[EXERCISE]: Your answer should consist of the lines in the data below that contain "linejoin".

[THE INPUT]:

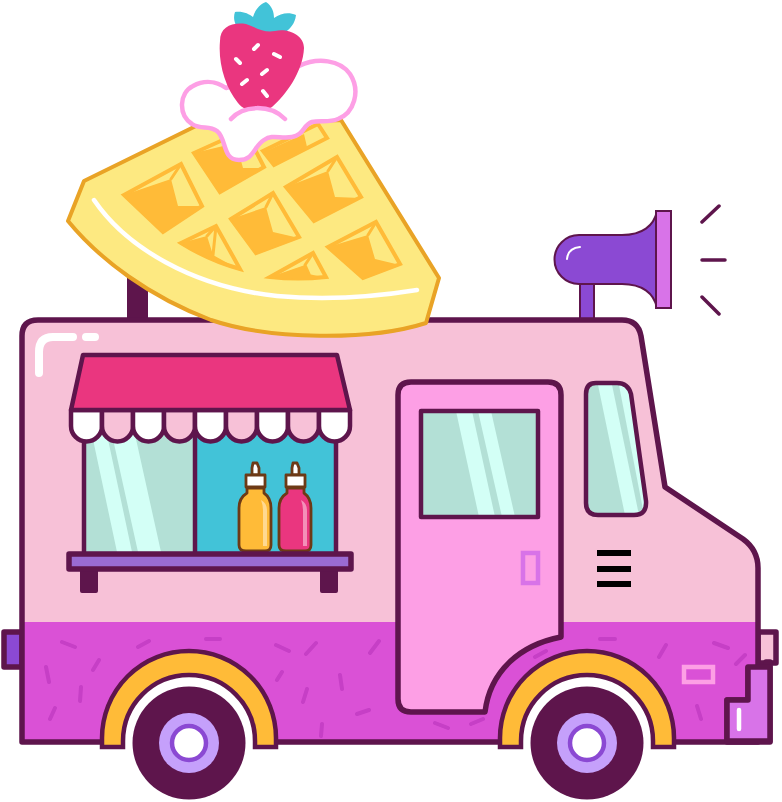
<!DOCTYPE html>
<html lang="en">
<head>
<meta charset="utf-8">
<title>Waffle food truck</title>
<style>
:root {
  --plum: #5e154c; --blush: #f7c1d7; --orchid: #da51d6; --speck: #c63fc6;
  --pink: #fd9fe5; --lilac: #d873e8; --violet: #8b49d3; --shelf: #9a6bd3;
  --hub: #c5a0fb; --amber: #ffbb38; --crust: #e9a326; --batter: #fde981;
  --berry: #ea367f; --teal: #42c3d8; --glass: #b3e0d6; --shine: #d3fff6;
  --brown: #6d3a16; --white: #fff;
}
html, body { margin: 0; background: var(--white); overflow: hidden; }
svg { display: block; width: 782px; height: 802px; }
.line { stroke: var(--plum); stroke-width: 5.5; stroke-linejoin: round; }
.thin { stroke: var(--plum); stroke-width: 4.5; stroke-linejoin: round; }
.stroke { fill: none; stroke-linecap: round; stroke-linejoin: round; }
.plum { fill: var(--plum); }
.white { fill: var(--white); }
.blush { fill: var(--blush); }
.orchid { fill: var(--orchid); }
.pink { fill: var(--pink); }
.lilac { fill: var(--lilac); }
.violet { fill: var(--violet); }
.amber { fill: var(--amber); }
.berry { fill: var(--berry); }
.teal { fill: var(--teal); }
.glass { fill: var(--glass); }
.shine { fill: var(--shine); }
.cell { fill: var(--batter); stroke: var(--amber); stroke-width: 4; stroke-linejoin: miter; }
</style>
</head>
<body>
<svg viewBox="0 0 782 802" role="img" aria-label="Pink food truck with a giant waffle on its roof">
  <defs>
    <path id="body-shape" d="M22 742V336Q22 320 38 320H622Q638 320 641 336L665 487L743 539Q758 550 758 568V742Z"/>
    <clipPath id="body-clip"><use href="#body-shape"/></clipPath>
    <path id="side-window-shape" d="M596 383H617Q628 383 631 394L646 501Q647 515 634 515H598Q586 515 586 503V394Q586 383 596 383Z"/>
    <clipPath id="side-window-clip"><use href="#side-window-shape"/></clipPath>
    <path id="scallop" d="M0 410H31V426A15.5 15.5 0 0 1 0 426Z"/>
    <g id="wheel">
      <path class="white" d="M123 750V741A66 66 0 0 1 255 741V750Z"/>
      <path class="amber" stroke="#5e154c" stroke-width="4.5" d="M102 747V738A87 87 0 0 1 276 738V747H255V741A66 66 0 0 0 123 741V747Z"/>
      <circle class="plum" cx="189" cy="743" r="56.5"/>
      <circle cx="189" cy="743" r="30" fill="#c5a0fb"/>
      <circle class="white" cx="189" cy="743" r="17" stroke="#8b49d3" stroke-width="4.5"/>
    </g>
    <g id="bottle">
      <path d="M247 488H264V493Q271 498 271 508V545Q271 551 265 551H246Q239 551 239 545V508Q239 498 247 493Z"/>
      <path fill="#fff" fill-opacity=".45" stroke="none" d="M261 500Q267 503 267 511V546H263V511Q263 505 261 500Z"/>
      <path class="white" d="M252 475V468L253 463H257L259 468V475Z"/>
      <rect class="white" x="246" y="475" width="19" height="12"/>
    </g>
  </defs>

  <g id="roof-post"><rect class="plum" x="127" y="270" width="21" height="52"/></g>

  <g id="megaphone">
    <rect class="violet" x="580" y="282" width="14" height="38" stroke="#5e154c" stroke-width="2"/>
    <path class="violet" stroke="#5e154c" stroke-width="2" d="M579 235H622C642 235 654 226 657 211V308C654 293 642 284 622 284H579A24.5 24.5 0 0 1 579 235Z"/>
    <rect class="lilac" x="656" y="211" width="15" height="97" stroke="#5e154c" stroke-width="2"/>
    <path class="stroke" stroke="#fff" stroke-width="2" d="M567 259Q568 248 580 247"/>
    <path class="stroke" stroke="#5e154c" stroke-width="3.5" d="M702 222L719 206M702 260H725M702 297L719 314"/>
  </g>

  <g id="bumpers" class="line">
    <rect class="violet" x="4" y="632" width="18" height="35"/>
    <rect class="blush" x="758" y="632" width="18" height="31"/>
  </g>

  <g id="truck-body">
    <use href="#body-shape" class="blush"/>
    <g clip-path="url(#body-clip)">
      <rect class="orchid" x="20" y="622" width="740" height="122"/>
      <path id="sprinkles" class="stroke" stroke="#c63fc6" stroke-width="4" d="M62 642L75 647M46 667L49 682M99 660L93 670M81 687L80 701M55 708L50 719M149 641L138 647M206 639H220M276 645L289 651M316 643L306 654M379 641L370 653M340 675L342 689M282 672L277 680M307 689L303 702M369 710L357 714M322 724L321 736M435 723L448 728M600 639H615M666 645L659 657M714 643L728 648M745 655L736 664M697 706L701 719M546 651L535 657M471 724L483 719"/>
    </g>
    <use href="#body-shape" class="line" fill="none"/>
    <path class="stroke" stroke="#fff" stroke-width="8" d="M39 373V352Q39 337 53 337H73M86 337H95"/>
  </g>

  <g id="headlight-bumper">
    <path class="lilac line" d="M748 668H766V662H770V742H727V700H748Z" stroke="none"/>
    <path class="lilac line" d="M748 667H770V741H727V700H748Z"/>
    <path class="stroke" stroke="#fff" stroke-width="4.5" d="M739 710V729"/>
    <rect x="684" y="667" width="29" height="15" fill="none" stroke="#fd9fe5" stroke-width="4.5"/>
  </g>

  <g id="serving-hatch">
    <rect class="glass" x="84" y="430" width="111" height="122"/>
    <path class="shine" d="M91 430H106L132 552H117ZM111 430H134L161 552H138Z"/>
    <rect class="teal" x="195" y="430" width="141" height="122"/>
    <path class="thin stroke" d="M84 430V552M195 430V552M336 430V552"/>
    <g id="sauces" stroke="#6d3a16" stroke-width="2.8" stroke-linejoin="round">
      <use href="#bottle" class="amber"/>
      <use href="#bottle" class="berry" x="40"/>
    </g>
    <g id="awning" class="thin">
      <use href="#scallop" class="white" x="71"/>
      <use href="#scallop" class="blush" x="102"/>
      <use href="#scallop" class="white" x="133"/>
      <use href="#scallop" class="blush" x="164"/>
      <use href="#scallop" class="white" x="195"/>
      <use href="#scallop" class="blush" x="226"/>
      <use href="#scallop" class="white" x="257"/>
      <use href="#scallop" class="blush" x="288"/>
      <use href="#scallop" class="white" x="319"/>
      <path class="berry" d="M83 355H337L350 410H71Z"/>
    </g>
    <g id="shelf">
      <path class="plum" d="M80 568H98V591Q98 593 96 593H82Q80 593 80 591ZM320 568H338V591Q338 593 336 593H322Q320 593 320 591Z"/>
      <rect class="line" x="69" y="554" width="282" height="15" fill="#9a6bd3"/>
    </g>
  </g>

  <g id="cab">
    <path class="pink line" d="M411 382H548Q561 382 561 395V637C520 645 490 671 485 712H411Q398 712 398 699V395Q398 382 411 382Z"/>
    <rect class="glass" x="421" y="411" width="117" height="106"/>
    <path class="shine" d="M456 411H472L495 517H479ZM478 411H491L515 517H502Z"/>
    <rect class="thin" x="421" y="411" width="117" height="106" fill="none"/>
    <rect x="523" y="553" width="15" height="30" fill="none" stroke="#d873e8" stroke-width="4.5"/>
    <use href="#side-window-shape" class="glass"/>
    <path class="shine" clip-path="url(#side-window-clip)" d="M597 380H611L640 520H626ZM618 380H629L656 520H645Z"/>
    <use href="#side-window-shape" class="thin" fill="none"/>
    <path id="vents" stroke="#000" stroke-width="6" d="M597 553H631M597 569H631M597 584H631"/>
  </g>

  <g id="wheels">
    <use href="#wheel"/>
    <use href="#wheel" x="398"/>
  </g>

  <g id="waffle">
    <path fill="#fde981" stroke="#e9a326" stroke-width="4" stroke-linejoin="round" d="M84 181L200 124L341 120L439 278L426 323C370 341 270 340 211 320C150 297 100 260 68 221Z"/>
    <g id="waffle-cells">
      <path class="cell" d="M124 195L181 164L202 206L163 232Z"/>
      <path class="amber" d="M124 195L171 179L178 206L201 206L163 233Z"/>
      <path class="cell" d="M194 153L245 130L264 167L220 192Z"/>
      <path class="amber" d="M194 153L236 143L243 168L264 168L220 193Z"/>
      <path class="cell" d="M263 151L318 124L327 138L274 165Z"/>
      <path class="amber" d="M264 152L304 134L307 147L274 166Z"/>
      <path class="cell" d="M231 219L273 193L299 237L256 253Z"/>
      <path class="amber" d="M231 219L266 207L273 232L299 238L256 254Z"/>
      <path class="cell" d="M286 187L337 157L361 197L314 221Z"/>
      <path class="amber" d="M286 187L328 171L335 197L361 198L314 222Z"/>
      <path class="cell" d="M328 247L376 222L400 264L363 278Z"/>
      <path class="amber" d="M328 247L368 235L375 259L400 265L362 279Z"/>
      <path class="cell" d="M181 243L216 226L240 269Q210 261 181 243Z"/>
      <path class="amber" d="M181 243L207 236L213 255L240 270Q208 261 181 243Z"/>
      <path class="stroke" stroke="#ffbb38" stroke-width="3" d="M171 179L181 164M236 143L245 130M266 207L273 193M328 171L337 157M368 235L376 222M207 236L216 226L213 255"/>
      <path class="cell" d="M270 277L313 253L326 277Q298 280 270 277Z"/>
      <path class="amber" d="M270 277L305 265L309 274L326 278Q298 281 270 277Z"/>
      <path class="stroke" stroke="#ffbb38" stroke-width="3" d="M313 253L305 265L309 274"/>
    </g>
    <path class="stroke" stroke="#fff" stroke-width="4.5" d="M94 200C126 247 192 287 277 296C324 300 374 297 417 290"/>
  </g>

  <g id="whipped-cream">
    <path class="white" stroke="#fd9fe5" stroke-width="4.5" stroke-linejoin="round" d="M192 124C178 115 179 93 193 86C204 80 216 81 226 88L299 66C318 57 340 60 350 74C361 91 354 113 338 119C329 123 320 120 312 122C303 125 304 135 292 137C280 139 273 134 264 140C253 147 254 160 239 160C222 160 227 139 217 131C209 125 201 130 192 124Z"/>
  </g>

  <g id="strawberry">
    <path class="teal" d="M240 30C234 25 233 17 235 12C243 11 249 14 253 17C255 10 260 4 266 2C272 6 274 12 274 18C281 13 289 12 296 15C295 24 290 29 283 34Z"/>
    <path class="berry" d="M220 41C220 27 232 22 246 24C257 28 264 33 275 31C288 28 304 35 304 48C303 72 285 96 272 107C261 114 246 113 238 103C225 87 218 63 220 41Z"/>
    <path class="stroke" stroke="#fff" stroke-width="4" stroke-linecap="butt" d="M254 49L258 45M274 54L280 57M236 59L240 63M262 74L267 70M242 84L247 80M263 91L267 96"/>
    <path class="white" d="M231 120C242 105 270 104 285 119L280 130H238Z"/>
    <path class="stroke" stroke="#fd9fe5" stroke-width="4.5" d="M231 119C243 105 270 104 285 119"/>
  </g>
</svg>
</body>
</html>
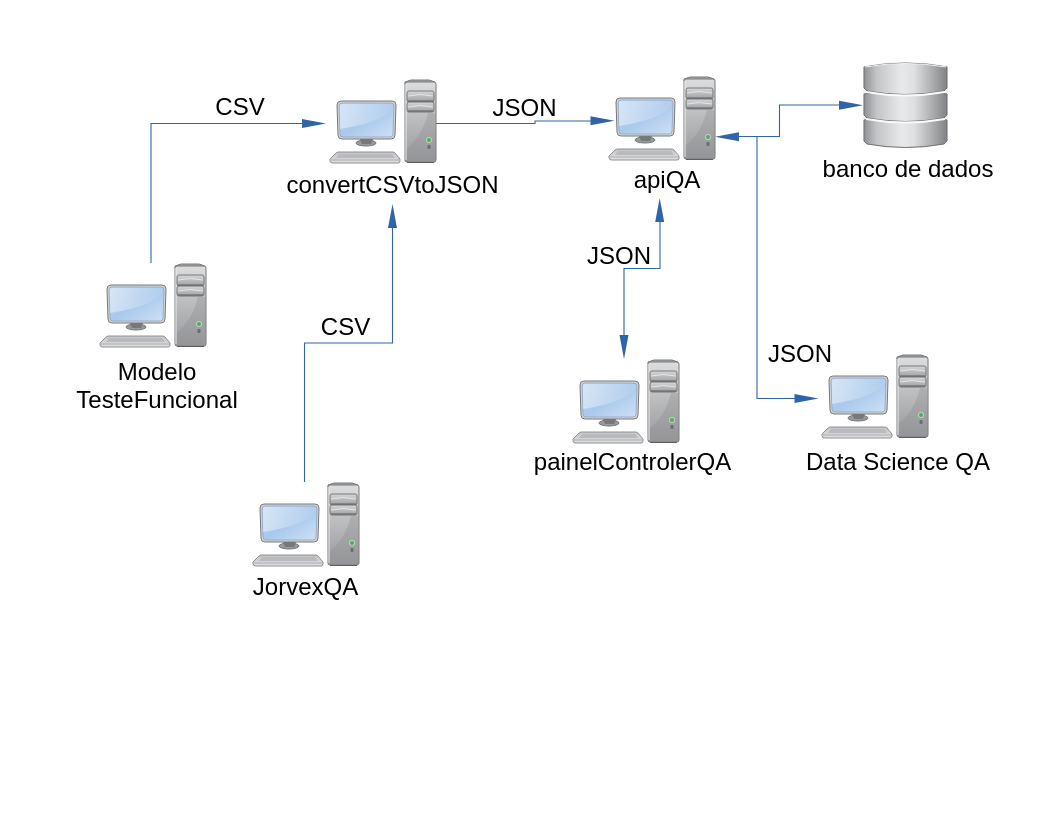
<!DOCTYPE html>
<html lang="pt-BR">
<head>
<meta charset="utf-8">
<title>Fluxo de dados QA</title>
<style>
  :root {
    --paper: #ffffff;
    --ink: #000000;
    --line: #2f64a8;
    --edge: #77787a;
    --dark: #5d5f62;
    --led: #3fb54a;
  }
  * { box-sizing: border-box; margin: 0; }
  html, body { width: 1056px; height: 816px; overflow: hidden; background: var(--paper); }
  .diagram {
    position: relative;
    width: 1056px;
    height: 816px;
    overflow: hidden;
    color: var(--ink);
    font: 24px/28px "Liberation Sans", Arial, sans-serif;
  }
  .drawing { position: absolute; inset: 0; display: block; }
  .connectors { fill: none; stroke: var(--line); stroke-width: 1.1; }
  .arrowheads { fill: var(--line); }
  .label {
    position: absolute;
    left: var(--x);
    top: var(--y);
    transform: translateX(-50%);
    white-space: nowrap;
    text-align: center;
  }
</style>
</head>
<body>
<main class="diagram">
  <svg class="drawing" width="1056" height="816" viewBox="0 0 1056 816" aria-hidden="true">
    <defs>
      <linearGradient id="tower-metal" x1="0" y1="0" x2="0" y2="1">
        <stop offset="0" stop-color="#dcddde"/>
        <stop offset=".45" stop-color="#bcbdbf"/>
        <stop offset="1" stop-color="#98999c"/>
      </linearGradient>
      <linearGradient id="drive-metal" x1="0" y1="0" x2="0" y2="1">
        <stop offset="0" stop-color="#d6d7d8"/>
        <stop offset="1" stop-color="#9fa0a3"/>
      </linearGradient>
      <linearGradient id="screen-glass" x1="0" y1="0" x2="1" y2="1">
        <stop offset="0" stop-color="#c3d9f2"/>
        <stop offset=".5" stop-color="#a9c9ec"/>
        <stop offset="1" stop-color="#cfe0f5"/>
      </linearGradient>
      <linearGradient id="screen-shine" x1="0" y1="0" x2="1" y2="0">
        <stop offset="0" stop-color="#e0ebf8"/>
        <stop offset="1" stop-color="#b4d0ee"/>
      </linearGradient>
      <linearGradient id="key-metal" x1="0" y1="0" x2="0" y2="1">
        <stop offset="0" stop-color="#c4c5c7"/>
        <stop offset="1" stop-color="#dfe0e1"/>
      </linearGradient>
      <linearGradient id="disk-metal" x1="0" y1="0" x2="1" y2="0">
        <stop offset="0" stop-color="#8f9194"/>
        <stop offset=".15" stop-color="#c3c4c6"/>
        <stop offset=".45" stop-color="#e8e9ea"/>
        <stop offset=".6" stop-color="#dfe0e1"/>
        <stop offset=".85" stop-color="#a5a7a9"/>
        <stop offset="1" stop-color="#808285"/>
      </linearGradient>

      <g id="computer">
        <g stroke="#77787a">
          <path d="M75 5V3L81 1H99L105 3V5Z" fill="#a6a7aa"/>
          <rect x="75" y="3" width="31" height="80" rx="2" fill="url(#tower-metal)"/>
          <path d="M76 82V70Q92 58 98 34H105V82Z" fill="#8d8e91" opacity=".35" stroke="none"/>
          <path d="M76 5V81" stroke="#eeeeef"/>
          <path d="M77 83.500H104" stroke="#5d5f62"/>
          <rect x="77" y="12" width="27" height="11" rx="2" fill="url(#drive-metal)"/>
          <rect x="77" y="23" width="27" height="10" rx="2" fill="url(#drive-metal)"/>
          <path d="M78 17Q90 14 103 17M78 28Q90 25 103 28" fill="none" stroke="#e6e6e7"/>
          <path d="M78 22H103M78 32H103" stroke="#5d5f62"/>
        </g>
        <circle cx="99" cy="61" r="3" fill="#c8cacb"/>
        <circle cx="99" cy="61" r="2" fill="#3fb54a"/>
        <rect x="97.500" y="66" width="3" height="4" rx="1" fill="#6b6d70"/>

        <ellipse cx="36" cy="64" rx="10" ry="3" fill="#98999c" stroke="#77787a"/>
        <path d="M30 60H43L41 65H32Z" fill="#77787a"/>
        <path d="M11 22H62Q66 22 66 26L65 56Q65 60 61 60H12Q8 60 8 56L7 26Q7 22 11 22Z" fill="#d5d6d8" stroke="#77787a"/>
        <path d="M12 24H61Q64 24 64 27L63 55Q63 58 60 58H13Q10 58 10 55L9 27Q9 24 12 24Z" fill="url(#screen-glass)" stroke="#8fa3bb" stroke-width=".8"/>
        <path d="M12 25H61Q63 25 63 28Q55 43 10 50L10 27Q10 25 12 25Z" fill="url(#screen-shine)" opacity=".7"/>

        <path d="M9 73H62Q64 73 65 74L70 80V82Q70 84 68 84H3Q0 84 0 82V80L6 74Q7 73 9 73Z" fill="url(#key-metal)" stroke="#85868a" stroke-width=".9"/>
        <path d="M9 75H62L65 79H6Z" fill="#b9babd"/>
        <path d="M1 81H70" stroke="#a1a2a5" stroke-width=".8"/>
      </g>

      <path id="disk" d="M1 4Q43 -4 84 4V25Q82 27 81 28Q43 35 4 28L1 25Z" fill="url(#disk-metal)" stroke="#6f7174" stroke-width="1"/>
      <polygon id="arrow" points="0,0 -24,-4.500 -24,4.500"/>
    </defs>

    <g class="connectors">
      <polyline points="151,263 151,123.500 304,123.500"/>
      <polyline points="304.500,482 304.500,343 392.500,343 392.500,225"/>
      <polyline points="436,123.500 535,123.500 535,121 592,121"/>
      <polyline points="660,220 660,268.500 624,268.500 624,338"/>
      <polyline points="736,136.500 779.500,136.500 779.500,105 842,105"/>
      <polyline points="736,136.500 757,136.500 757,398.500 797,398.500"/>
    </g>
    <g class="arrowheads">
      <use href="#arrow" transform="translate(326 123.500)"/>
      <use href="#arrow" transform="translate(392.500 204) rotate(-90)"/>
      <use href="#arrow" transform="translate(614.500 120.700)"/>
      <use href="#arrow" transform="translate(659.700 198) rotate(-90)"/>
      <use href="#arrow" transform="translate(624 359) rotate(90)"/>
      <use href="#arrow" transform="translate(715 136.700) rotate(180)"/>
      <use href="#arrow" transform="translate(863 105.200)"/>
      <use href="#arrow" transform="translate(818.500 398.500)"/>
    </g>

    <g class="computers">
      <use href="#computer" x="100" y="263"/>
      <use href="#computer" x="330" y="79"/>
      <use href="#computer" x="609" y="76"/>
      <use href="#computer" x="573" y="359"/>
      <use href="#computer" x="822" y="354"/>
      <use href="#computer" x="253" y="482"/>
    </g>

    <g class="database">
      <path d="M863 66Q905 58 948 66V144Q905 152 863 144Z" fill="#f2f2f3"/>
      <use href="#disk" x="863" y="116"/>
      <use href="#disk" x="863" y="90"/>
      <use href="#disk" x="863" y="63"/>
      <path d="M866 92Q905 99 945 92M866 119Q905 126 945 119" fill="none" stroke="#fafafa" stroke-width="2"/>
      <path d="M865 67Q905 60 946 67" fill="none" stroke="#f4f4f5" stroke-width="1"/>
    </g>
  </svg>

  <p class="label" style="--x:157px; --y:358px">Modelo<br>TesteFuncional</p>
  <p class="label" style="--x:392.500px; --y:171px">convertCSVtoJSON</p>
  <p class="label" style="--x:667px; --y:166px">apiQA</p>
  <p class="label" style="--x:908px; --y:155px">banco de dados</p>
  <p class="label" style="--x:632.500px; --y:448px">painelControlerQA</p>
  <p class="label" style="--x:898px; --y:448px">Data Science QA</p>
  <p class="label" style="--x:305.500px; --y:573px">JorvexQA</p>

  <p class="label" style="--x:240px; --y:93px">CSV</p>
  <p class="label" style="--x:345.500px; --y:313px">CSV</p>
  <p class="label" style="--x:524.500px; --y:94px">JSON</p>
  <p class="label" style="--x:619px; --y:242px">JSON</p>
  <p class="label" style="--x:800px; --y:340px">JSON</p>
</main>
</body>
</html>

[ANSWER BELOW]:
.line { stroke: var(--plum); stroke-width: 5.5; stroke-linejoin: round; }
.thin { stroke: var(--plum); stroke-width: 4.5; stroke-linejoin: round; }
.stroke { fill: none; stroke-linecap: round; stroke-linejoin: round; }
.cell { fill: var(--batter); stroke: var(--amber); stroke-width: 4; stroke-linejoin: miter; }
    <g id="sauces" stroke="#6d3a16" stroke-width="2.8" stroke-linejoin="round">
    <path fill="#fde981" stroke="#e9a326" stroke-width="4" stroke-linejoin="round" d="M84 181L200 124L341 120L439 278L426 323C370 341 270 340 211 320C150 297 100 260 68 221Z"/>
    <path class="white" stroke="#fd9fe5" stroke-width="4.5" stroke-linejoin="round" d="M192 124C178 115 179 93 193 86C204 80 216 81 226 88L299 66C318 57 340 60 350 74C361 91 354 113 338 119C329 123 320 120 312 122C303 125 304 135 292 137C280 139 273 134 264 140C253 147 254 160 239 160C222 160 227 139 217 131C209 125 201 130 192 124Z"/>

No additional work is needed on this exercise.